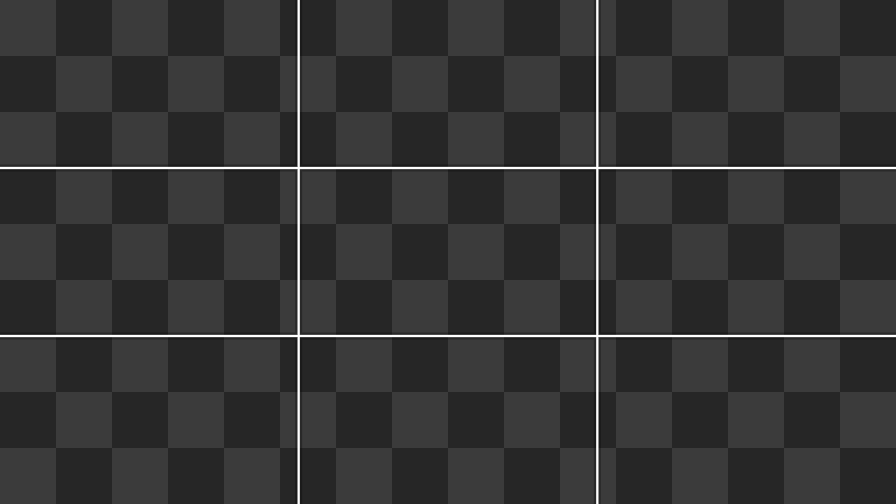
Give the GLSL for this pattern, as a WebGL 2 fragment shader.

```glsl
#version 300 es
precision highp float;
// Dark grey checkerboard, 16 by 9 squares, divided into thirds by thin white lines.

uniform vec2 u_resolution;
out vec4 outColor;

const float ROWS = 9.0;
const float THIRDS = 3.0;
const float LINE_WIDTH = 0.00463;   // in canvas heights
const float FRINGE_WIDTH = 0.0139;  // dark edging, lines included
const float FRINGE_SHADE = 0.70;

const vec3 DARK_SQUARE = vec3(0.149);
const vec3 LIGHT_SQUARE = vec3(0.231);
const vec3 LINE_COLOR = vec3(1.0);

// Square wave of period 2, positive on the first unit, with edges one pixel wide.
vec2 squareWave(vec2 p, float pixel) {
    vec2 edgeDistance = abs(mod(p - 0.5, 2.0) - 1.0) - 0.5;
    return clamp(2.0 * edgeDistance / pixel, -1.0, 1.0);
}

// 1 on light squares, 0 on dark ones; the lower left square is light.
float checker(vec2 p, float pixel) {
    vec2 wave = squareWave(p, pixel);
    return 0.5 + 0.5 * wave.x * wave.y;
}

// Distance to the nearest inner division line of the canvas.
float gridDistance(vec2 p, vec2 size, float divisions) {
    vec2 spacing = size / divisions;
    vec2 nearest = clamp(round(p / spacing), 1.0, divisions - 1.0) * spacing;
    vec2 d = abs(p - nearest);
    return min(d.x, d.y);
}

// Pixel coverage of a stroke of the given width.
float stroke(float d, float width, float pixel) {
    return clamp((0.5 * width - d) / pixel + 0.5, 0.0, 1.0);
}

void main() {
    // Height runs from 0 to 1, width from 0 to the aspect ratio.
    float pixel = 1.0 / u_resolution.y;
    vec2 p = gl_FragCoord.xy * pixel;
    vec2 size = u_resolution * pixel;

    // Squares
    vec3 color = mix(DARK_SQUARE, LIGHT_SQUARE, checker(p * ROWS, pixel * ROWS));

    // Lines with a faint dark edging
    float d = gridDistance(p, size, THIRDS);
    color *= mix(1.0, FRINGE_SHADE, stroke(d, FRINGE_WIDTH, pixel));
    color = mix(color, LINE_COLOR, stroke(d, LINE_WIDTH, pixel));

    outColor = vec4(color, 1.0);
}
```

* * *

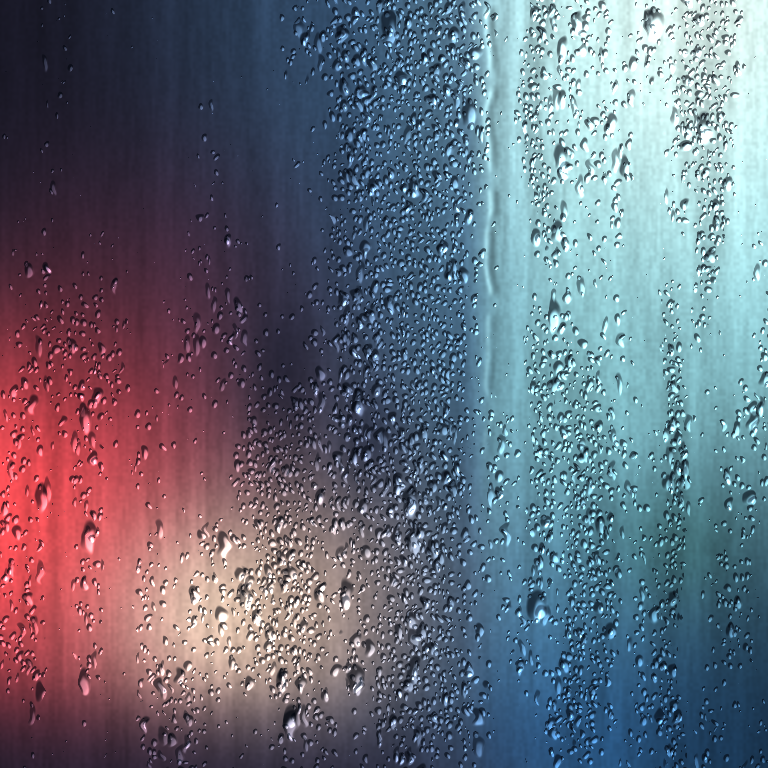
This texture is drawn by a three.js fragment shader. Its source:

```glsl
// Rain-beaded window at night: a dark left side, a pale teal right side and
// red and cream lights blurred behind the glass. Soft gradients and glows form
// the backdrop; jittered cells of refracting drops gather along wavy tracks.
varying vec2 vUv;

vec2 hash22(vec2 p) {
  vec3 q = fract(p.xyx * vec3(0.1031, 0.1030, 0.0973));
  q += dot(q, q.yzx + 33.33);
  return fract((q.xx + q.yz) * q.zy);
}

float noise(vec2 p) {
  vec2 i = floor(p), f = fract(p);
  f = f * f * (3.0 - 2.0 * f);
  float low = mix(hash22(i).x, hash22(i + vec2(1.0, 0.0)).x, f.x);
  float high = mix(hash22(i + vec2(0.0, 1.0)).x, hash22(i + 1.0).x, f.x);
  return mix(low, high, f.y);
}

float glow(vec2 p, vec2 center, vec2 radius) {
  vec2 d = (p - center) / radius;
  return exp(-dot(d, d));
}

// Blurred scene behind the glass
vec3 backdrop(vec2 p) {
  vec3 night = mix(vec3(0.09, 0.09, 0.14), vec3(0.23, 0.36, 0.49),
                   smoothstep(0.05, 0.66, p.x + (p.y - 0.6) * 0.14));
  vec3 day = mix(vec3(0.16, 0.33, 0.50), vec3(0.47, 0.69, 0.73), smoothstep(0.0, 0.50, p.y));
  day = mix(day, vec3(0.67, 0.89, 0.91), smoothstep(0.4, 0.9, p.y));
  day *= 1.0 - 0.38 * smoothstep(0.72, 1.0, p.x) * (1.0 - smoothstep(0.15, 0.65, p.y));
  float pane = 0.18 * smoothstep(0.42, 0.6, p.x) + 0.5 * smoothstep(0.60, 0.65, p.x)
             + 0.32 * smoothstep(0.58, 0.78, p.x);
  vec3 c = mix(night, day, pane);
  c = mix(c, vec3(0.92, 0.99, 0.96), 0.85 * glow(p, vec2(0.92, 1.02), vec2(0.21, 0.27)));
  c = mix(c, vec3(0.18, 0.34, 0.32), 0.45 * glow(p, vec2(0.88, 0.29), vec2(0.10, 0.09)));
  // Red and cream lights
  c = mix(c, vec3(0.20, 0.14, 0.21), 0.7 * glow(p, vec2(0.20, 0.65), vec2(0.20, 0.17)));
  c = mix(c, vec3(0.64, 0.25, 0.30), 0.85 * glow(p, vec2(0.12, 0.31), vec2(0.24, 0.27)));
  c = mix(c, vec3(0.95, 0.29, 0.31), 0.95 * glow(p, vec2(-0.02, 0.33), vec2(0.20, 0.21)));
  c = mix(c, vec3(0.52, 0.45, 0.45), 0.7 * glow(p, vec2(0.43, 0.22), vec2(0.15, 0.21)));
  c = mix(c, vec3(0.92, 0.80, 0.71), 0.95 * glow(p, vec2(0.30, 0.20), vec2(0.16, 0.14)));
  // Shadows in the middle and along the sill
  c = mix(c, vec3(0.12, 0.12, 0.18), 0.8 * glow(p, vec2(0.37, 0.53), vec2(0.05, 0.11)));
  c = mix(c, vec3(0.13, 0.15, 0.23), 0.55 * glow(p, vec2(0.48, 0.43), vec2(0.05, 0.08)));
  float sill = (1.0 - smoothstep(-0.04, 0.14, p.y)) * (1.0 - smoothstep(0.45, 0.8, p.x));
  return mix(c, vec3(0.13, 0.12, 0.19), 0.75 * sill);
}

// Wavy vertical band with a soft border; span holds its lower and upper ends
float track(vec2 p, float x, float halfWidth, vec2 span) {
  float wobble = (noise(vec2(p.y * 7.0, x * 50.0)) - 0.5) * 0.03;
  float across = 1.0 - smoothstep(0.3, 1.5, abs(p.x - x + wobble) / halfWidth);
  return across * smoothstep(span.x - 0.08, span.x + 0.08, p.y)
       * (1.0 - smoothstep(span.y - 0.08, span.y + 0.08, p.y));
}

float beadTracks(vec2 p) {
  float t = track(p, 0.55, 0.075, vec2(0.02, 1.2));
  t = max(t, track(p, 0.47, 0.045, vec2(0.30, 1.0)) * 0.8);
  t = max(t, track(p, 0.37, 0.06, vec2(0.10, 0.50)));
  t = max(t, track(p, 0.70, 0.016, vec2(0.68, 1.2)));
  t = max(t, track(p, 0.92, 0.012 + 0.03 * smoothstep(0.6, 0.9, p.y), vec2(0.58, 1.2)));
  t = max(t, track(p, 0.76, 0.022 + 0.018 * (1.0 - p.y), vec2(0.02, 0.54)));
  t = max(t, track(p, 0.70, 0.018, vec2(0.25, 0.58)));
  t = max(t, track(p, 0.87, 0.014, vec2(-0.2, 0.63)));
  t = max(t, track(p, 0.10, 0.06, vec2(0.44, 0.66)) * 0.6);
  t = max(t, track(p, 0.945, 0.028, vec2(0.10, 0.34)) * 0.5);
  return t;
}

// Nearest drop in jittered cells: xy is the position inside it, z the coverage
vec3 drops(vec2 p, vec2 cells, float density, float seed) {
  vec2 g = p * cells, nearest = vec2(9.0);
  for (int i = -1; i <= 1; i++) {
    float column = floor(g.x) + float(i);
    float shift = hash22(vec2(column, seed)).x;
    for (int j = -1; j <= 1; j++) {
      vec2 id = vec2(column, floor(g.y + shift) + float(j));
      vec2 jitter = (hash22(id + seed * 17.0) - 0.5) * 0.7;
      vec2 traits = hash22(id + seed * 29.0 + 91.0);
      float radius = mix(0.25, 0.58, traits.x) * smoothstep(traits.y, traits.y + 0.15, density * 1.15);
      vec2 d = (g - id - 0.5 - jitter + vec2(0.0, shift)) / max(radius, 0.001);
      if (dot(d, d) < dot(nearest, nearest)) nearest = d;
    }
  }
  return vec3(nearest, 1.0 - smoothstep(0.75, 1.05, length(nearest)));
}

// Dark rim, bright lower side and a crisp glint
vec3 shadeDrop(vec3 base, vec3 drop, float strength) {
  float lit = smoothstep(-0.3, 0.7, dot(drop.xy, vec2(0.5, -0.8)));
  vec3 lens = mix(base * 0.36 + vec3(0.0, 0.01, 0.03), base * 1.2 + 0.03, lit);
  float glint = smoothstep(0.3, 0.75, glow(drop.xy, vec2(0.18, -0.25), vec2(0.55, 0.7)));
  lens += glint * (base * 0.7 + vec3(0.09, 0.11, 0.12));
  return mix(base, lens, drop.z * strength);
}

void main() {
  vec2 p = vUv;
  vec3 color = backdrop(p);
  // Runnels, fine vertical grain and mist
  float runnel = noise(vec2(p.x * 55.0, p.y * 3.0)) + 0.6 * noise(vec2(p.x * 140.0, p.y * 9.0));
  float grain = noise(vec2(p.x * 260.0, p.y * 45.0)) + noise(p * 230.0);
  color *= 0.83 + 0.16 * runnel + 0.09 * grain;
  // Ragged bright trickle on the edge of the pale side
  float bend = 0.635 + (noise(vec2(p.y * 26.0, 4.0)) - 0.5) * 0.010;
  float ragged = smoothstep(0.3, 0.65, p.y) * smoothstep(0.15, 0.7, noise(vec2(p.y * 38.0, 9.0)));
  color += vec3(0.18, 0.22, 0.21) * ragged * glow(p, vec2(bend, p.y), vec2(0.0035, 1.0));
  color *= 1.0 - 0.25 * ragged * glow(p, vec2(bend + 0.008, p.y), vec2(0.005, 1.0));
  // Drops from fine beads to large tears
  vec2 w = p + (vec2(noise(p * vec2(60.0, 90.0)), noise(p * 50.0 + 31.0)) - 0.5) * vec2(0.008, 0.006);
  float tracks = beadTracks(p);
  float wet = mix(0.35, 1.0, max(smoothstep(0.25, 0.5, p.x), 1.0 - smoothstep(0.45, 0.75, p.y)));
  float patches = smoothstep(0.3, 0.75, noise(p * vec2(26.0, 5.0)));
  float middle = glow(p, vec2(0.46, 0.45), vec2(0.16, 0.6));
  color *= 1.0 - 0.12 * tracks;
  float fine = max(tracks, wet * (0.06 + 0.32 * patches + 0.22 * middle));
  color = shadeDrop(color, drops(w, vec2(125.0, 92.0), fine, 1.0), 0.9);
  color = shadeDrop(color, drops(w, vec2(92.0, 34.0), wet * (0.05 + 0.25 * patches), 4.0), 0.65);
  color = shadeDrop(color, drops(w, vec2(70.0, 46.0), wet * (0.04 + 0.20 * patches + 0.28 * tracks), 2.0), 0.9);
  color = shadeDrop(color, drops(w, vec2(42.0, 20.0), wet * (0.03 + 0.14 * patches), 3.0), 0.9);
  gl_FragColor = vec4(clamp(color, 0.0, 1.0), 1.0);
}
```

...

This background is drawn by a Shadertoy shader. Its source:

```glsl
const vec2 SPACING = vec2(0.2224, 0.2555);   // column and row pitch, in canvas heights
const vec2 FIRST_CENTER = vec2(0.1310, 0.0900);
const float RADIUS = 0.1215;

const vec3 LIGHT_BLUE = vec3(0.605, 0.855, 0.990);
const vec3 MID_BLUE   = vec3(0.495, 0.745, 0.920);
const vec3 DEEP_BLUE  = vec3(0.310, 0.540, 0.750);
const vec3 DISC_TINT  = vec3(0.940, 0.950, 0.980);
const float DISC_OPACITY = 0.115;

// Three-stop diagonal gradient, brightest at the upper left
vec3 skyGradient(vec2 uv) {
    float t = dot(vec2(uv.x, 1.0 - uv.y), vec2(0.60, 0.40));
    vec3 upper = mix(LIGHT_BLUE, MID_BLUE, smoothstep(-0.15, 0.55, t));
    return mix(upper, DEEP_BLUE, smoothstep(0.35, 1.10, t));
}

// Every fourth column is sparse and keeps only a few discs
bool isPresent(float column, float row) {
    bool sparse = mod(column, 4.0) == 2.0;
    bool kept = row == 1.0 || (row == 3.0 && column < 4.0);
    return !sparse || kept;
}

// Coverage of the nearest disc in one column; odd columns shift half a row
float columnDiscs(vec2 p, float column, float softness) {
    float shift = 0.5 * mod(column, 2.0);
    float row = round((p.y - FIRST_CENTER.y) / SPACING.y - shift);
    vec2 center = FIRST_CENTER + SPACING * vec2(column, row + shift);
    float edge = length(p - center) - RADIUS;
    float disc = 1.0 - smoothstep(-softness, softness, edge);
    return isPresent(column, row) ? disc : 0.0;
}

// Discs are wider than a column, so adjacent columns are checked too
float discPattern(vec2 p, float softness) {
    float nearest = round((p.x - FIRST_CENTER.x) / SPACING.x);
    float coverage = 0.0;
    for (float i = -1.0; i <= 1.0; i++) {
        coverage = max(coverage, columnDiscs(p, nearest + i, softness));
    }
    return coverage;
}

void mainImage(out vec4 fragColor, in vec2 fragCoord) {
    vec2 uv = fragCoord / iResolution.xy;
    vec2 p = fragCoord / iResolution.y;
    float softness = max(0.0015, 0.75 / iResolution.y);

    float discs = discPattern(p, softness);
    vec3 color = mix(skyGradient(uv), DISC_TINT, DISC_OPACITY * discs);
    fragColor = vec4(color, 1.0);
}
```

Assignment ▸ Wherever the word "shadeDrop" occurs in a line of the listing, copy that line.

Worked solution ▸
vec3 shadeDrop(vec3 base, vec3 drop, float strength) {
  color = shadeDrop(color, drops(w, vec2(125.0, 92.0), fine, 1.0), 0.9);
  color = shadeDrop(color, drops(w, vec2(92.0, 34.0), wet * (0.05 + 0.25 * patches), 4.0), 0.65);
  color = shadeDrop(color, drops(w, vec2(70.0, 46.0), wet * (0.04 + 0.20 * patches + 0.28 * tracks), 2.0), 0.9);
  color = shadeDrop(color, drops(w, vec2(42.0, 20.0), wet * (0.03 + 0.14 * patches), 3.0), 0.9);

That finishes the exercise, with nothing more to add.